Presentation on theme: "The International HapMap Project: A Rich Resource of Genetic Information Julia Krushkal 04/15/2010 Lecture in Bioinformatics."— Presentation transcript:
The International HapMap Project: A Rich Resource of Genetic Information Julia Krushkal 04/15/2010 Lecture in Bioinformatics
The International HapMap Project Population-specific sequence variation Allele frequencies Linkage disequilibrium patterns Haplotype information Tag SNPs Structural genome variation Better understanding of human population dynamics and of the history of human populations Cell lines available from Coriell Inst. for Medical Research A rich resource for biomedical genetic analysis “…Determine the common patterns of DNA sequence variation in the human genome, by characterizing sequence variants, their frequencies, and correlations between them, in DNA samples from populations with ancestry from parts of Africa, Asia and Europe.” Nature (2003)
HapMap Population Samples Project launched in 2002 to provide a public resource for accelerating medical genetic research 270 Individuals from 4 Geographically Diverse Populations YRI: 90 Yorubans from Ibadan, Nigeria 30 parent-offspring trios CEU: 90 northern and western European-descent living in Utah, USA from the Centre d’Etude du Polymorphisme Humain (CEPH) collection 30 parent-offspring trios CHB: 45 unrelated Han Chinese from Beijing,China JPT: 45 unrelated Japanese from Tokyo, Japan http://www.hapmap.org/ HapMap http://www.genome.gov/page.cfm?pageID=10001688 NHGRI Combined in many analyses
International HapMap Project Papers The Int. HapMap Consortium. A second generation human haplotype map of over 3.1 million SNPs. Nature 449, 851-861. 2007 The Int. HapMap Consortium. A Haplotype Map of the Human Genome. Nature 437:1299-1320.2005 The Int. HapMap Consortium. The International HapMap Project. Nature 426, 789-796.. 2003 The Int. HapMap Consortium. Integrating Ethics and Science in the International HapMap Project. Nature Reviews Genet 5, 467 -475. 2004 Thorisson et al. The International HapMap Project Web site. Genome Res 15:1591-1593. 2005 HapMap-related papers Sabeti et al. Genome-wide detection and characterization of positive selection in human populations. Nature 449, 913-918. 2007. Clark et al. Ascertainment bias in studies of human genome-wide polymorphism. Genome Res, 15:1496-1502. 2005 Clayton et al. Population structure, differential bias and genomic control in a large-scale, case-control association study. Nature Genet 37(11):1243-1246. 2005 de Bakker et al. Efficiency and power in genetic association studies.

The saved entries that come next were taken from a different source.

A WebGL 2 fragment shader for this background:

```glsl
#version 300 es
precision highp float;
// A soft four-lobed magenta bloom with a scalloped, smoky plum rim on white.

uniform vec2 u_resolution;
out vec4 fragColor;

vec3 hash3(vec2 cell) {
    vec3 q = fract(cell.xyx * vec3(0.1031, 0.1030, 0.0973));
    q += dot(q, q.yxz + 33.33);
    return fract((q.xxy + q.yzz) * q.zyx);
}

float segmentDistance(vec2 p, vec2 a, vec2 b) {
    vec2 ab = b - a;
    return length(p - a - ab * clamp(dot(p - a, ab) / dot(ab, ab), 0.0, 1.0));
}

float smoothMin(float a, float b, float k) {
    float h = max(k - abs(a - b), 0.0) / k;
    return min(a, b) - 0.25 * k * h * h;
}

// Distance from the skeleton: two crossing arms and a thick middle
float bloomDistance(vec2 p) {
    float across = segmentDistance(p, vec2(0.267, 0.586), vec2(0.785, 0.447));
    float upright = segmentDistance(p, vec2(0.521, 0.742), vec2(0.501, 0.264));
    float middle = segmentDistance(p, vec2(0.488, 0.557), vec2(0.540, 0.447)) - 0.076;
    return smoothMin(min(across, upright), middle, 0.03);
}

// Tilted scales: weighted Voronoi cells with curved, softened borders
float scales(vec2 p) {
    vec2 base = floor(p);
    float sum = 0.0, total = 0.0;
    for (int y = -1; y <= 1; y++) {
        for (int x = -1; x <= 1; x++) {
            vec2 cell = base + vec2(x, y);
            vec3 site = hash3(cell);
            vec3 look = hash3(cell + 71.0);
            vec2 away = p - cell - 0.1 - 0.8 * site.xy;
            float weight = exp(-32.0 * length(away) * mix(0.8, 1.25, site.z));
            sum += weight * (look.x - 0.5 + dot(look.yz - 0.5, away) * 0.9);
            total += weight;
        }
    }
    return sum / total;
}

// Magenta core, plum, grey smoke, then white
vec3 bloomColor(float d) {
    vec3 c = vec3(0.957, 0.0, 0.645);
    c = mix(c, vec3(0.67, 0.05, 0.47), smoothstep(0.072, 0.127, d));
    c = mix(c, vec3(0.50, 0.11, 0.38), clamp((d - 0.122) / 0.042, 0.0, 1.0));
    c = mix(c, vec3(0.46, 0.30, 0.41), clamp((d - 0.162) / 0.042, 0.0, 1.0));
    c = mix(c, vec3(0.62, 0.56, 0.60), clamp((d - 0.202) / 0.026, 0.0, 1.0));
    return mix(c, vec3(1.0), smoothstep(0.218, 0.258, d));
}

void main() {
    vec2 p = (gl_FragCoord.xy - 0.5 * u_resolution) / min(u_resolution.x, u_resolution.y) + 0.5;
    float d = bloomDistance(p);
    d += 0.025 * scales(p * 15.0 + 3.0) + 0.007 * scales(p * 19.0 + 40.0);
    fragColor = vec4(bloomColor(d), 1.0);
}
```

Nature Genet 37:1217- 1223. 2005 Goldstein, Cavalleri. Genomics: Understanding human diversity. Nature 437:1241-1242. 2005. Hinds et al. Whole genome patterns of common DNA variation in three human populations. Science 307:1072-1079. 2005. Myers et al. A fine-scale map of recombination rates and hotspots across the human genome. Science, 310:321-324. 2005 Nielsen et al. Genomic scans for selective sweeps using SNP data.Genome Res 15:1566-1575. 2005 Smith et al. Sequence features in regions of weak and strong linkage disequilibrium. Genome Res 15: 1519-1534. 2005 Weir et al. Measures of human population structure show heterogeneity among genomic regions. Genome Res 15: 1468-1476. 2005.
Human Chromosomes Contain DNA 22 pairs of autosomes + sex-chromosomes (X and Y) + mitochondrial genome Contain functional units (genes) and other DNA Human genome sequence is available as a reference, as a result of the Human Genome Project A significant amount of inter-individual variation exists
Chromosomes are sets of continuously linked genetic loci Example: Integrated map of chromosome 5 from the International HapMap Project, http://www.hapmap.org
Genetic Variation Some DNA loci vary among individuals Linked genetic loci are inherited non-independently Loci may change with time (mutation, selection, genetic drift) Some DNA changes lead to quantitative changes in RNA expression and to quantitative or qualitative changes in protein production Some genetic changes, even small, may lead to disease A large amount of natural variation occurs in healthy individuals, i.e., many changes are neutral Loci genetically linked to the disease-causing locus can be used as genetic markers to search for the disease locus SNP1SNP2 Sequence variation AAAC/TGGCTA There are many types of DNA variation, e.g. Microsatellite repeats …AATG AATG AATG AATG…
Polymorphic Site A locus with common DNA variation 2 alleles in a population Shows difference in DNA sequence among individuals In most definitions: the most common allele with frequency < 99%, or minor allele frequency (MAF) 1%, or MAF 2%, or at least two alleles have frequencies 1%. A rare allele that occurs in <1% of the population is usually non considered a polymorphic site. 90%of sequence variation among individuals is due to common variation (MAF 1%, ); 10% are rare variants Not all disease-predisposing variants are common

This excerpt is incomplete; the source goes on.